Editor’s note: Montana is a former intern at Bicycle Times and longtime friend-of-the-mag, so we were especially proud when he completed the 2,700-mile Tour Divide this summer in his first attempt. No stranger to big rides and crazy adventures, Montana ultimately finished ninth overall on his singlespeed Surly Krampus in 22 days, four hours and 21 minutes. You can follow along with all his adventures on his blog, The Skrumble.Tweet Print
Ask any Brompton owner and they’ll tell you, it’s not just a folding bike, it’s a way of life. Since 2010 those owners have been gathering for the Brompton US Championship, an event that combines style, speed and often a little silliness. This year it’s taking place in Washington D.C. Read the full storyTweet Print
Image courtesy of ESPN Films
Before Lance Armstrong, there was the three-time Tour champion Greg LeMond. LeMond was the first and is currently the only American to officially win the Tour de France. In the mid 1980s he was a quickly rising star in international pro cycling, but the riders at the top of the sport, including his own teammates, were reluctant to step aside for a new challenger.
Then the reigning Tour champion, Benard Hinault (known as “The Badger”) had seemingly promised to help LeMond to his first victory, in return for LeMond supporting him when he struggled in 1985 when they were teammates. But in a sport that purports to reward teamwork, “Slaying the Badger” demonstrates that sometimes it’s really every man for himself.
The documentary features interviews with Greg and Kathy LeMond, Greg’s father Bob LeMond, Hinault, former team coach Paul Koechli, former teammate Andy Hampsten, cycling journalists and others. The film is based on the book with the same name written by Richard Moore.
ESPN Films’ award-winning 30 for 30 series will take air “Slaying the Badger” on Tuesday, July 22, at 8 p.m. ET on ESPN.
On board cameras have come to pro cycling and it’s hard not to be amazed by the pictures they provide. Hopefully this short video from Stage 1 is just a preview of what’s to come!Tweet Print
The Brompton U.S. Championship, perhaps the quirkiest and most British bicycle race in the new world, heads to the streets of Washington, D.C., this summer for the event’s fourth annual installment.Tweet Print
A sample of the scene from SSCXWC13 in Philadelphia. Yes, that man is dressed as a shower.
The 2014 Raleigh Single Speed Cyclocross World Championships will be held at Eva Bandman Park in Louisville, Kentucky, on Saturday, October 25, 2014.
This year’s event will continue the great tradition of prior Single Speed Cyclocross World Championships, with a full weekend of qualifiers, racing and celebration – all carefully choreographed for an outstanding participant experience and only 45 minutes of pain.Tweet Print

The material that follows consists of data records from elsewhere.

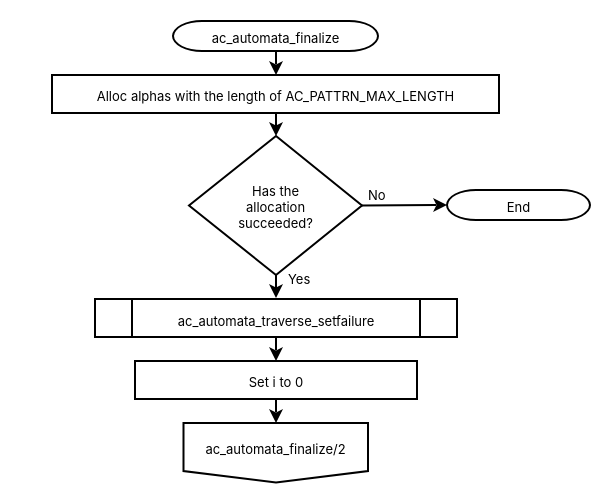
<!DOCTYPE html>
<html lang="en">
<head>
<meta charset="utf-8">
<title>ac_automata_finalize flowchart</title>
<style>
:root { --ink: #000; --paper: #fff; }
* { box-sizing: border-box; }
html, body { margin: 0; }
body { width: 604px; height: 504px; overflow: hidden; background: var(--paper); }
.flowchart {
  position: relative; width: 604px; height: 504px; overflow: hidden;
  color: var(--ink); font: 13px/16px Inter, Roboto, sans-serif;
}
.connectors, .outline { position: absolute; display: block; overflow: visible; }
.connectors { left: 0; top: 0; }
.connectors line, .outline polygon { stroke: var(--ink); stroke-width: 2; }
.connectors use { fill: var(--ink); }
.outline { left: 0; top: 0; }
.outline polygon { fill: var(--paper); }
.node {
  position: absolute; display: flex; align-items: center; justify-content: center;
  text-align: center; white-space: nowrap;
}
.node span { position: relative; }
.terminal, .process, .subroutine { border: 2px solid var(--ink); background: var(--paper); padding-top: 3px; }
.terminal { border-radius: 30px / 16px; }
.start { left: 172px; top: 20px; width: 207px; height: 32px; }
.end { left: 446px; top: 189px; width: 145px; height: 32px; }
.alloc { left: 51px; top: 74px; width: 449px; height: 40px; }
.decision { left: 188px; top: 135px; width: 175px; height: 141px; padding-top: 2px; }
.subroutine { left: 94px; top: 298px; width: 364px; height: 40px; padding: 0 35px; }
.subroutine span {
  flex: 1; align-self: stretch; display: flex; align-items: center; justify-content: center;
  border: solid var(--ink); border-width: 0 2px; padding-top: 5px;
}
.set-index { left: 134px; top: 360px; width: 284px; height: 40px; }
.off-page { left: 182px; top: 422px; width: 187px; height: 62px; padding-bottom: 9px; }
.branch { position: absolute; white-space: nowrap; }
.branch-no { left: 368px; top: 187px; }
.branch-yes { left: 288px; top: 271px; }
</style>
</head>
<body>
<main class="flowchart">
  <svg class="connectors" width="604" height="504" aria-hidden="true">
    <defs><path id="arrowhead" d="M0 0L-7 -14L0 -10.5L7 -14Z"/></defs>
    <line x1="276" y1="51" x2="276" y2="64"/>
    <line x1="276" y1="113" x2="276" y2="126"/>
    <line x1="362" y1="205.5" x2="436" y2="205"/>
    <line x1="276" y1="275" x2="276" y2="288"/>
    <line x1="276" y1="337" x2="276" y2="350"/>
    <line x1="276" y1="399" x2="276" y2="412"/>
    <use href="#arrowhead" x="276" y="75"/>
    <use href="#arrowhead" x="276" y="136"/>
    <use href="#arrowhead" transform="translate(447 205) rotate(-90)"/>
    <use href="#arrowhead" x="276" y="298"/>
    <use href="#arrowhead" x="276" y="361"/>
    <use href="#arrowhead" x="276" y="423"/>
  </svg>

  <div class="node terminal start"><span>ac_automata_finalize</span></div>
  <div class="node process alloc"><span>Alloc alphas with the length of AC_PATTRN_MAX_LENGTH</span></div>

  <div class="node decision">
    <svg class="outline" width="175" height="141" aria-hidden="true"><polygon points="88,1 174,70.5 88,140 1,70.5"/></svg>
    <span>Has the<br>allocation<br>succeeded?</span>
  </div>
  <div class="branch branch-no">No</div>
  <div class="node terminal end"><span>End</span></div>
  <div class="branch branch-yes">Yes</div>

  <div class="node subroutine"><span>ac_automata_traverse_setfailure</span></div>
  <div class="node process set-index"><span>Set i to 0</span></div>

  <div class="node off-page">
    <svg class="outline" width="187" height="62" aria-hidden="true"><polygon points="1.5,1 186,1 186,49 94,60.5 1.5,49"/></svg>
    <span>ac_automata_finalize/2</span>
  </div>
</main>
</body>
</html>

This summer Bicycle Times will be tackling the Dirty Kanza, a 200-mile race across the Flint Hills of Kansas. It’s long, hot and surprisingly hilly. In this short film Salsa Cycles takes you inside the action and adventure of what we should expect. Read more about the Dirty Kanza 200 here.
Photos by David Gabrys/45NRTH
The frozen feats of strength known as the Arrowhead 135 started Monday morning and 45NRTH sponsored rider Jay Petervary took the win in his first attempt, finishing the 135 miles in 20 hours and 11 minutes.
Though it was his first crack at the race, Petervary is no stranger to these types of races. He has won the Iditarod Trail Invitational (350 AND 1,100-mile versions), the Tour Divide and now the Arrowhead.
Armed with nearly a full fleet of 45NRTH gear, he likely stayed pretty toasty warm, even as temperatures hit -30 degrees overnight.
Correction: An earlier version of this story said that Petervary set a record in the Arrowhead. The record is actually held by Todd McFadden at 14 hours 20 minutes.
The Arrowhead Ultra 135, the coldest bike race in the Lower 48, begins one week from today in International Falls, Minnesota. Traversing the 135-mile Arrowhead Trail, it promises promises near-Arctic conditions and nearly always delivers. To finish, let alone win, is a triumph of man and machine over nature. Salsa Cycles‘ Mike “Kid” Riemer has put together this wonderful tribute to an event that is close to his heart.Tweet Print